Giant Crist signs will come down
Tampa and St. Petersburg officials said the banners were illegal.
By ALEXANDRA ZAYAS
Published October 28, 2006
The giant face of Charlie Crist will no longer grace the skylines of Tampa and St. Petersburg.
After officials in both cities said the big banners draped on the sides of three buildings were illegal, Crist’s campaign asked the Florida Republican Party “in an abundance of caution” to remove them, Crist’s spokeswoman Vivian Myrtetus said Friday.
Only a day earlier, Crist, the Republican candidate for governor, said he thought the signs were “good advertising” and that they should stay up.

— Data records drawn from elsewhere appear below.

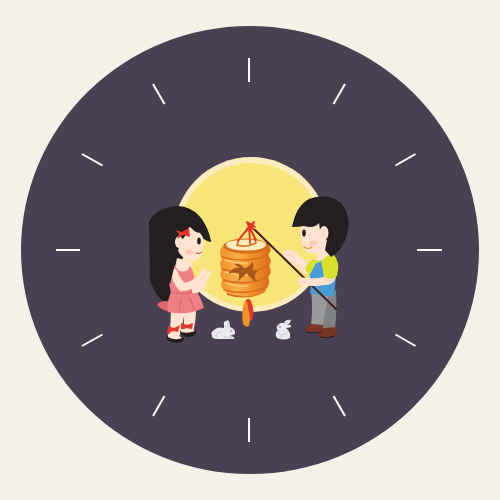
<!DOCTYPE html>
<html lang="en">
<head>
<meta charset="utf-8">
<title>Mid-autumn lantern clock face</title>
<style>
:root {
  --paper: #f4f1e9; --dial: #494051; --tick: #ffffff;
  --moon: #f9e47a; --moon-rim: #fbecc0;
  --hair: #231f20; --skin: #fde3d0; --skin-shade: #f8cdb4; --blush: #f9b9a5;
  --dress: #ee7f84; --dress-dark: #dd666e; --red: #e2382b;
  --lantern: #f0922b; --lantern-light: #f9b04a; --lantern-dark: #d96d1c; --motif: #a9571b;
  --shirt: #4b9bd5; --sleeve: #d9e02f; --trousers: #989a9c; --trousers-dark: #7f8284;
  --shoe: #7b3524; --pole: #43201c; --rabbit: #e9eaee; --rabbit-shade: #c9cbd4;
}
html, body { margin: 0; background: var(--paper); }
body { width: 500px; height: 500px; overflow: hidden; }
svg { display: block; }
.dial { fill: var(--dial); }
.ticks { stroke: var(--tick); stroke-width: 2; }
.moon-rim { fill: var(--moon-rim); }
.moon { fill: var(--moon); }
.hair { fill: var(--hair); }
.skin { fill: var(--skin); }
.skin-shade { fill: var(--skin-shade); }
.blush { fill: var(--blush); }
.dress { fill: var(--dress); }
.dress-dark { fill: var(--dress-dark); }
.red { fill: var(--red); }
.shirt { fill: var(--shirt); }
.sleeve { fill: var(--sleeve); }
.trousers { fill: var(--trousers); }
.trousers-dark { fill: var(--trousers-dark); }
.shoe { fill: var(--shoe); }
.rabbit { fill: var(--rabbit); }
.rabbit-shade { fill: none; stroke: var(--rabbit-shade); stroke-width: .8; stroke-linecap: round; }
.rim { fill: var(--lantern-dark); }
.motif { fill: var(--motif); }
.line { fill: none; stroke-linecap: round; stroke-linejoin: round; }
.cord { stroke: var(--red); stroke-width: 1.8; }
.wire { stroke: var(--lantern-dark); stroke-width: 1.6; }
.pole { stroke: var(--pole); stroke-width: 2; }
.smile { stroke: #c8463a; stroke-width: 1; }
.crease { stroke: var(--skin-shade); stroke-width: 1; }
</style>
</head>
<body>
<svg width="500" height="500" viewBox="0 0 500 500" role="img" aria-label="Clock face with a girl and a boy holding a lantern under a full moon">
  <defs>
    <linearGradient id="lantern-glow">
      <stop offset="0" stop-color="var(--lantern)"/>
      <stop offset=".35" stop-color="var(--lantern-light)"/>
      <stop offset=".62" stop-color="var(--lantern)"/>
      <stop offset="1" stop-color="var(--lantern-dark)"/>
    </linearGradient>
  </defs>

  <ellipse class="dial" cx="250" cy="250" rx="229" ry="224"/>

  <g class="ticks">
    <line x1="249" y1="58" x2="249" y2="82"/>
    <line x1="345" y1="84" x2="333.5" y2="104"/>
    <line x1="415.5" y1="154" x2="395.5" y2="165.5"/>
    <line x1="417" y1="250" x2="442" y2="250"/>
    <line x1="395.5" y1="334.5" x2="415.5" y2="346"/>
    <line x1="333.5" y1="396" x2="345" y2="416"/>
    <line x1="249" y1="418" x2="249" y2="442"/>
    <line x1="164.500" y1="396" x2="153" y2="416"/>
    <line x1="102.500" y1="334.5" x2="82" y2="346"/>
    <line x1="56" y1="250" x2="80" y2="250"/>
    <line x1="82" y1="154" x2="102.500" y2="165.500"/>
    <line x1="153" y1="84" x2="164.500" y2="104"/>
  </g>

  <g id="full-moon">
    <circle class="moon-rim" cx="251" cy="234.500" r="77.500"/>
    <circle class="moon" cx="251" cy="235" r="72"/>
  </g>

  <g id="lantern">
    <path class="red" d="M246 300Q250 297 252 304Q255 313 252 320Q248 322 245 318Q242 306 246 300Z"/>
    <path fill="var(--lantern)" d="M244 303Q247 298 248 308Q251 318 249 326Q246 328 243 324Q241 311 244 303Z"/>
    <path class="rim" d="M227 289Q245 297 264 288L263 293Q247 301 227 295Z"/>
    <path fill="url(#lantern-glow)" d="M224 244L268 243Q273 250 268 255Q273 261 269 266Q273 272 268 277Q271 283 267 287L265 292Q246 300 227 293L223 289Q219 284 223 280Q218 275 222 269Q218 264 222 259Q217 252 224 244Z"/>
    <g class="line" stroke="var(--lantern-dark)" stroke-width="1.600">
      <path d="M222 257Q246 264 268 255M222 269Q246 276 269 266M223 280Q246 287 268 277M224 290Q246 296 267 287"/>
    </g>
    <g class="line" stroke="#ffc872" stroke-width="1.400">
      <path d="M225 260Q236 264 247 263M225 272Q236 276 247 275M226 283Q236 287 247 286"/>
    </g>
    <ellipse class="rim" cx="246" cy="246" rx="22.500" ry="7.500"/>
    <ellipse fill="var(--moon-rim)" cx="246" cy="245" rx="20" ry="5.500"/>
    <path class="motif" d="M228 274Q234 266 240 268L234 264Q240 263 244 268Q249 268 252 262Q255 266 252 270L258 271Q252 275 257 282Q249 278 247 273Q242 278 237 282Q241 276 238 273Q233 272 228 274Z"/>
    <path class="line wire" d="M237 245Q239 236 250 228Q254 235 256 243M237 245Q246 248 256 243"/>
    <path class="line cord" d="M238 241L249 227L256 240M249 226L250 243M247 222L255 227M254 222L247 229"/>
    <path class="red" d="M246 222L251 224L255 222L253 227L256 231L250 229L244 232L248 227Z"/>
  </g>

  <g id="girl">
    <path class="hair" d="M149 222Q155 208 178 206Q203 207 211 242Q203 241 198 232L176 270Q169 283 170 306Q156 299 150 280Z"/>
    <g id="girl-legs">
      <path class="skin" d="M171 309L185 310Q183 324 179 338L169 337Q171 322 171 309ZM183 309L196 309Q196 322 193 332L183 332Q185 320 183 309Z"/>
      <path class="red" d="M181 323L187 325L193 323L192 329L186 328L181 331ZM168 326L174 328L180 325L178 332L173 331L167 334Z"/>
      <path class="hair" d="M166 336Q175 341 184 337Q185 342 178 343Q166 343 166 336ZM180 331Q189 334 196 330Q198 335 190 337Q180 337 180 331Z"/>
      <path class="skin" d="M168 334L178 335L182 338Q175 341 168 337ZM181 329L192 329L195 331Q188 334 181 332Z"/>
    </g>
    <path class="skin" d="M177 258L193 262L190 274L174 272Z"/>
    <path class="dress-dark" d="M157 305Q160 299 172 302L174 312Q163 312 157 305Z"/>
    <path class="dress" d="M174 265L178 270Q183 273 188 270L190 266Q196 275 194 287Q201 297 204 308Q187 316 168 312Q166 304 171 292Q166 279 174 265Z"/>
    <path class="line" stroke="var(--dress-dark)" stroke-width="1.200" d="M171 292Q183 296 194 291M181 299L179 311M190 298L194 309"/>
    <path class="skin" d="M172 268Q177 267 179 276L184 283Q193 281 200 274Q201 267 205 268L206 272Q211 269 211 273Q210 280 203 283Q190 292 180 291Q170 282 172 268Z"/>
    <path class="skin" d="M192 288Q200 285 206 280Q207 289 201 291Q197 294 192 293Z"/>
    <path class="line crease" d="M179 276Q182 281 185 283M200 279Q204 278 206 275"/>
    <g id="girl-head">
      <path class="skin" d="M177 234Q184 224 201 229Q204 239 203 249Q203 258 195 261Q184 262 178 251Z"/>
      <ellipse class="blush" cx="189" cy="252" rx="4" ry="2.500" opacity=".6"/>
      <path class="hair" d="M164 214Q186 203 201 218Q209 229 211 242Q205 241 200 233Q193 232 189 225Q187 237 181 240L177 255Q174 269 170 284L161 270Z"/>
      <ellipse class="skin" cx="179" cy="242" rx="4" ry="6"/>
      <path class="line crease" d="M178 240Q181 241 180 245"/>
      <ellipse class="hair" cx="199" cy="241" rx="1.800" ry="3.500"/>
      <path class="line smile" d="M196 253Q199 255 202 252"/>
      <path class="red" d="M175 230L182 232L189 228L190 237L183 235L177 239L179 234Z"/>
    </g>
  </g>

  <g id="boy">
    <g id="boy-legs">
      <path class="trousers-dark" d="M320 291L336 290Q337 312 335 329L323 329Z"/>
      <path class="trousers" d="M311 290L329 292Q325 309 323 326L311 325Q313 308 311 290Z"/>
      <path class="shoe" d="M311 324L323 325L323 331Q313 334 306 331Q303 327 311 324ZM324 328L336 327Q339 333 335 336Q326 339 319 336Q318 332 324 328Z"/>
      <path class="line" stroke="var(--hair)" stroke-width="1" d="M306 332Q314 334 322 332M320 337Q328 339 335 336"/>
    </g>
    <path class="skin" d="M316 247L331 245L329 258L317 260Z"/>
    <path class="skin" d="M312 262Q304 262 296 252Q291 248 285 250Q281 254 286 259Q291 262 296 266Q304 274 311 276Z"/>
    <path class="shirt" d="M313 260Q323 263 333 256L337 268L334 296Q322 297 310 293Q312 277 308 272Q309 265 313 260Z"/>
    <path class="sleeve" d="M313 260L322 262L316 263Q312 271 309 276L305 269Q307 262 313 260ZM321 262Q325 255 333 254Q341 262 337 276Q331 282 324 278Q323 269 321 262Z"/>
    <line class="line pole" x1="255" y1="230" x2="336" y2="309"/>
    <path class="skin" d="M324 277Q331 281 336 277Q333 286 324 285Q314 287 304 285Q297 286 297 281Q300 276 307 278Q316 279 324 277Z"/>
    <path class="line crease" d="M299 282L304 282M286 254L291 255M325 280Q330 282 334 280"/>
    <g id="boy-head">
      <path class="skin" d="M301 223Q315 217 327 229L327 245Q320 255 309 253Q302 250 301 239Z"/>
      <path class="hair" d="M292 227Q296 206 309 199Q327 192 341 203Q352 216 347 235Q342 251 331 257L325 250L327 240Q320 237 319 223Q314 229 304 226Q299 227 292 227Z"/>
      <ellipse class="skin" cx="324" cy="233" rx="4.500" ry="7"/>
      <path class="line crease" d="M326 230Q322 231 323 236"/>
      <ellipse class="hair" cx="304" cy="233" rx="1.800" ry="3.500"/>
      <ellipse class="blush" cx="313" cy="243" rx="4" ry="2.500" opacity=".6"/>
      <path class="line" stroke="#e99a27" stroke-width="1.200" d="M304 247Q308 250 312 247"/>
    </g>
  </g>

  <g id="rabbits">
    <g id="rabbit-resting">
      <path class="rabbit" d="M212 335Q210 333 213 331Q217 326 224 328Q224 321 228 320Q230 322 230 327Q236 329 235 334L230 336Q236 337 234 339L216 339Q211 338 212 335Z"/>
      <path class="rabbit" d="M226 329Q222 323 225 321Q229 323 229 329Z"/>
      <path class="rabbit-shade" d="M228 322L228 327M217 338Q215 332 221 332M224 337L232 338"/>
      <circle fill="var(--dial)" cx="231" cy="331" r=".7"/>
    </g>
    <g id="rabbit-sitting">
      <path class="rabbit" d="M278 330Q275 328 278 325Q281 322 284 323Q286 319 291 320Q290 324 287 325Q292 324 291 327Q288 328 286 328Q291 332 290 338Q284 341 277 338Q274 333 278 330Z"/>
      <path class="rabbit-shade" d="M285 324L289 321M281 338Q282 332 287 334M278 331L280 334"/>
      <circle fill="var(--dial)" cx="280" cy="327" r=".7"/>
    </g>
  </g>
</svg>
</body>
</html>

All week, the GOP maintained that the signs were temporary and not restricted by Tampa ordinances if they came down in 30 days. Tampa officials said the banners, paid for and placed by the state party, were illegal when they went up, and the law gave offenders 30 days to comply.
Friday, Florida Republican Party spokesman Jeff Sadosky said the party still thinks the signs are legal.
“It’s still our contention that as temporary signs, they comply with the code,” Sadosky said. “But we will comply with the request.”
The sign on St. Petersburg’s Grady Pridgen industrial complex at 2003 Gandy Blvd. was removed Friday, said Tom Edwards, the city’s assistant director of code enforcement.
The city cited the building’s owner with a code violation Thursday and will continue to monitor the building for the next few days to make sure the banner doesn’t emerge again.
“But for all practical purposes,” Edwards said, “it will close out the case.”
Late Friday afternoon, the signs on downtown Tampa’s Franklin Exchange and M&I Bank Plaza buildings still remained.
The intent of the signs was to catch the attention of voters. It definitely caught Colby Kaluck’s attention.
“They’re atrociously gaudy, unlawful and hypocritical for the attorney general,” said Kaluck, who works downtown. “And I’m a Republican.”
Kaluck is still not sure whether he’ll vote for Crist, but he said he thinks the sign stunt will be detrimental to the campaign.
When asked, GOP spokesman Sadosky denied that negative publicity was a factor in removing the signs. But Jeff Garcia, a Democratic political consultant in Miami, said all the press probably drove the decision.
“All publicity is only good publicity if nobody knows who you are,” Garcia said. “And everybody knows who Charlie Crist is.”
But Garcia doesn’t think the dustup — which was contained mostly within the bay area — will help or hurt Crist’s campaign.
“Statewide, there’s probably about 300 people who are familiar with this story, and I’m probably overestimating,” Garcia said jokingly.
“In the grand scheme of their voter contact reach, it’s pretty minimal.”It was especially minimal for Joe Latta as he walked down Franklin Avenue, past Crist’s huge face.
“Oh, I didn’t even know it was there,” Latta said, when asked his opinion of the sign. He said he has studied up on the campaign issues, and a big banner wouldn’t influence him either way.
Then, who will he vote for?
Latta pointed up at Crist’s beaming face, and kept walking.
Times staff writers Kevin Graham, Sue Carlton, Steve Bousquet and John Martin contributed to this report. Alexandra Zayas can be reached at (813) 226-3354 or email@example.com.